Among the entries below, please show each line that carries the word "style".

------

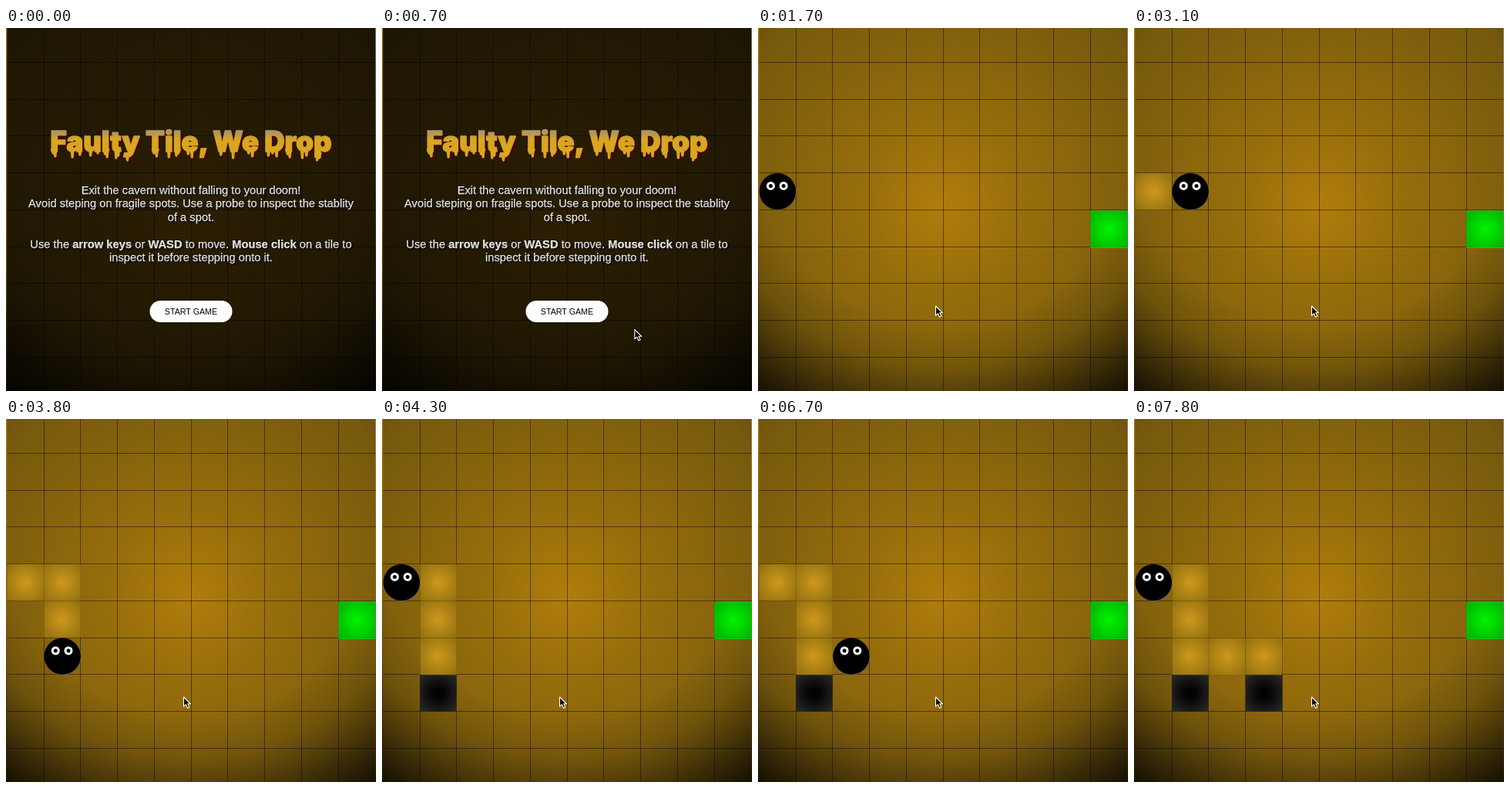
An HTML page for the animation above (8000 ms loop, 480x470 px).

```html
<!DOCTYPE html>
<html lang="en">
<head>
<meta charset="utf-8">
<title>Cavern game</title>
<style>
  html, body { margin: 0; width: 100%; height: 100%; overflow: hidden; background: #000; }
  svg { display: block; width: 480px; height: 470px; }
  text { text-anchor: middle; }
  .copy { font: 14.73px "Liberation Sans", Arial, sans-serif; fill: #fff; stroke: #fff; stroke-width: .25; text-shadow: 1px 1px 2px #000; }
  .copy tspan { font-weight: bold; }
  .label { font: 10.7px "Liberation Sans", Arial, sans-serif; }
  .title { font: 900 36.4px Inter, Roboto, sans-serif; }
</style>
</head>
<body>
<svg id="stage" viewBox="0 0 480 470" xmlns="http://www.w3.org/2000/svg">
  <defs>
    <radialGradient id="floor" gradientUnits="userSpaceOnUse" cx="240" cy="230" r="340">
      <stop offset="0" stop-color="#b07d0c"/>
      <stop offset=".33" stop-color="#966d0b"/>
      <stop offset=".7" stop-color="#80600d"/>
      <stop offset="1" stop-color="#72560f"/>
    </radialGradient>
    <radialGradient id="shade" gradientUnits="userSpaceOnUse" cx="240" cy="130" r="420">
      <stop offset=".6" stop-opacity="0"/>
      <stop offset=".74" stop-opacity=".14"/>
      <stop offset=".82" stop-opacity=".34"/>
      <stop offset="1" stop-opacity=".84"/>
    </radialGradient>
    <radialGradient id="gold" r=".68">
      <stop offset="0" stop-color="#cd981c"/>
      <stop offset="1" stop-color="#92700f"/>
    </radialGradient>
    <radialGradient id="hole" r=".7">
      <stop offset="0" stop-color="#000"/>
      <stop offset=".25" stop-color="#060606"/>
      <stop offset="1" stop-color="#2b2b2b"/>
    </radialGradient>
    <radialGradient id="green" r=".7">
      <stop offset="0" stop-color="#00f400"/>
      <stop offset="1" stop-color="#00ae00"/>
    </radialGradient>
    <linearGradient id="rim" x2="0" y2="1">
      <stop offset="0" stop-color="#b87c05"/>
      <stop offset=".5" stop-color="#8a5f05"/>
      <stop offset="1" stop-color="#1c1403"/>
    </linearGradient>
    <linearGradient id="glint" x2="0" y2="1">
      <stop offset="0" stop-color="#a89c84" stop-opacity=".8"/>
      <stop offset=".4" stop-color="#8a7a50" stop-opacity=".6"/>
      <stop offset=".8" stop-color="#5a4a20" stop-opacity=".2"/>
    </linearGradient>
    <linearGradient id="bevel" x2="0" y2="1">
      <stop offset="0" stop-color="#8d8480"/>
      <stop offset="1" stop-color="#5c4a3a"/>
    </linearGradient>
    <linearGradient id="paint" gradientUnits="userSpaceOnUse" x1="0" y1="132" x2="0" y2="172">
      <stop offset="0" stop-color="#a8946a"/>
      <stop offset=".14" stop-color="#b8994f"/>
      <stop offset=".3" stop-color="#daa520"/>
      <stop offset="1" stop-color="#daa520"/>
    </linearGradient>
  </defs>

  <rect width="480" height="470" fill="url(#floor)"/>
  <rect width="480" height="470" fill="url(#shade)"/>
  <path id="grid" fill="none" stroke="#000" stroke-opacity=".45"/>
  <g id="tiles"></g>
  <g id="exit">
    <rect x="431.5" y="236.5" width="48.5" height="48.5" fill="url(#green)"/>
    <rect x="432" y="237" width="47.5" height="47.5" fill="none" stroke="#38c038" stroke-opacity=".7"/>
  </g>
  <g id="player">
    <circle cx=".7" cy=".7" r="23.8" fill="#6a6458"/>
    <circle r="23.7"/>
    <g fill="#000" stroke="#fff" stroke-width="3">
      <circle cx="-8.9" cy="-7.2" r="4"/>
      <circle cx="7.8" cy="-7.2" r="4"/>
    </g>
  </g>

  <g id="menu">
    <rect x="1" width="479" height="470" fill-opacity=".75"/>
    <g id="title" class="title"></g>
    <g class="copy">
      <text x="240" y="215">Exit the cavern without falling to your doom!</text>
      <text x="240" y="232.4">Avoid steping on fragile spots. Use a probe to inspect the stablity</text>
      <text x="240" y="249.8">of a spot.</text>
      <text x="240" y="284.6">Use the <tspan>arrow keys</tspan> or <tspan>WASD</tspan> to move. <tspan>Mouse click</tspan> on a tile to</text>
      <text x="240" y="302">inspect it before stepping onto it.</text>
    </g>
    <rect x="186.5" y="353" width="107" height="28" rx="14" fill="#fff"/>
    <rect id="button" x="186.5" y="353.7" width="107.8" height="26.8" rx="13.4" fill="#b8860b" stroke="url(#bevel)" stroke-width="1.6"/>
    <text id="label" class="label" x="240" y="370.6">START GAME</text>
  </g>
  <rect width="1.2" height="470" fill="url(#rim)"/>
  <rect x="479" width="1" height="470" fill="url(#glint)"/>

  <path id="arrow" d="M0 0V12.2L2.9 9.6L5 14.3L7.3 13.3L5.2 8.8H9Z" stroke="#fff" stroke-width="1.1" stroke-linejoin="round"/>
  <path id="hand" d="M-2 -5.5Q-.8 -6.8 .2 -5.3L1 -1.8Q2.3 -2.6 3 -1.2Q4.4 -1.8 5 -.4Q6.7 -.6 6.8 1.2L6.5 4.2L5.5 6.8H-.6L-4.4 2Q-4.8 .3 -3 .6L-1.2 2Z" fill="#fff" stroke="#000" stroke-width="1" stroke-linejoin="round"/>
</svg>
<script>
const LOOP = 8000, CELL = 47.8, LEFT = 1.2, TOP = -3.6;
const GAME_AT = 1700, HOVER_AT = 1000;
const $ = id => document.getElementById(id);
const cellX = c => LEFT + c * CELL;
const cellY = r => TOP + r * CELL;

function make(tag, attrs, parent) {
  const el = document.createElementNS("http://www.w3.org/2000/svg", tag);
  for (const k in attrs) el.setAttribute(k, attrs[k]);
  parent.appendChild(el);
  return el;
}

// time, column, row of the player after each step
const steps = [
  [1700, 0, 4], [2900, 1, 4], [3500, 1, 5], [3800, 1, 6], [4300, 0, 4],
  [5400, 1, 4], [5900, 1, 5], [6200, 1, 6], [6600, 2, 6], [7000, 3, 6], [7800, 0, 4]
];
const holes = [[4300, 1, 7], [7800, 3, 7]];

const tile = (c, r, fill) => make("rect", {
  x: cellX(c) + .3, y: cellY(r) + .3, width: CELL - .3, height: CELL - .3, fill: `url(#${fill})`
}, $("tiles"));

const visited = [];
for (const [at, c, r] of steps)
  if (!visited.some(v => v.c === c && v.r === r)) visited.push({ at, c, r, el: tile(c, r, "gold") });
const pits = holes.map(([at, c, r]) => ({ at, el: tile(c, r, "hole") }));

let lines = "";
for (let i = 1; i < 10; i++) {
  const x = Math.floor(cellX(i)) + .5, y = Math.floor(cellY(i)) + .5;
  lines += `M${x} 0V470M1 ${y}H480`;
}
$("grid").setAttribute("d", lines);

// Drip positions as fractions of each letter's width
const drips = {
  F: [.17, .3], a: [.35, .8], u: [.4, .8], l: [.4, .65], t: [.5, .68], y: [.3],
  T: [.44, .58], i: [.5], e: [.4, .62], W: [.28, .7], D: [.2, .4, .6],
  r: [.25, .45], o: [.36, .6], p: [.2, .32]
};
const WORDS = "Faulty Tile, We Drop", BASE = 160;

function drawTitle() {
  const layers = [["#3d0d02", 2.5, 3], ["url(#paint)", 0, 0]];
  for (const [paint, dx, dy] of layers) {
    const g = make("g", { fill: paint, stroke: paint, "stroke-width": 1.4, "stroke-linejoin": "round",
      transform: `translate(${dx} ${dy})` }, $("title"));
    const text = make("text", { x: 240, y: BASE }, g);
    text.textContent = WORDS;
    let d = "";
    [...WORDS].forEach((ch, i) => {
      const box = text.getExtentOfChar(i);
      (drips[ch] || []).forEach((f, k) => {
        const x = box.x + box.width * f;
        const deep = "yp".includes(ch) ? 5 : 0;
        const end = BASE + deep + 2 + (i * 5 + k * 4) % 7;
        d += `M${x - 2.6} ${BASE + deep - 3}Q${x - 1.3} ${BASE + deep} ${x - 1} ${end}`
          + `A1 1 0 0 0 ${x + 1} ${end}Q${x + 1.3} ${BASE + deep} ${x + 2.6} ${BASE + deep - 3}Z`;
      });
    });
    make("path", { d }, g);
  }
}
drawTitle();

const clamp = v => Math.max(0, Math.min(1, v));
const smooth = v => v * v * (3 - 2 * v);
const show = (el, on) => el.setAttribute("visibility", on ? "visible" : "hidden");
const place = (el, x, y) => el.setAttribute("transform", `translate(${x} ${y})`);

function draw(t) {
  const playing = t >= GAME_AT, hover = clamp((t - HOVER_AT) / 200);
  $("menu").style.display = playing ? "none" : "";

  let now = steps[0];
  for (const s of steps) if (t >= s[0]) now = s;
  const [, col, row] = now;
  place($("player"), cellX(col) + CELL / 2 + .3, cellY(row) + CELL / 2 + .1);
  show($("player"), playing);
  show($("exit"), playing);
  for (const v of visited) show(v.el, t >= v.at && !(v.c === col && v.r === row));
  for (const p of pits) show(p.el, t >= p.at);

  $("button").setAttribute("opacity", hover);
  $("label").setAttribute("fill", hover > 0 ? "#fff" : "#000");
  $("label").style.fontWeight = hover > 0 ? "bold" : "normal";

  const k = smooth(clamp((t - 150) / 950));
  const x = 486 + (230.5 - 486) * k, y = 440 + (360 - 440) * k;
  const pointing = !playing && t >= HOVER_AT;
  show($("arrow"), t >= 150 && !pointing);
  show($("hand"), pointing);
  place($("arrow"), x, y);
  place($("hand"), x + 2, y + 8.5);
}

function tick(ms) {
  draw(ms % LOOP);
  requestAnimationFrame(tick);
}
draw(0);
requestAnimationFrame(tick);
</script>
</body>
</html>
```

------

- _RESPONSE BOX_:
<style>
</style>
  $("menu").style.display = playing ? "none" : "";
  $("label").style.fontWeight = hover > 0 ? "bold" : "normal";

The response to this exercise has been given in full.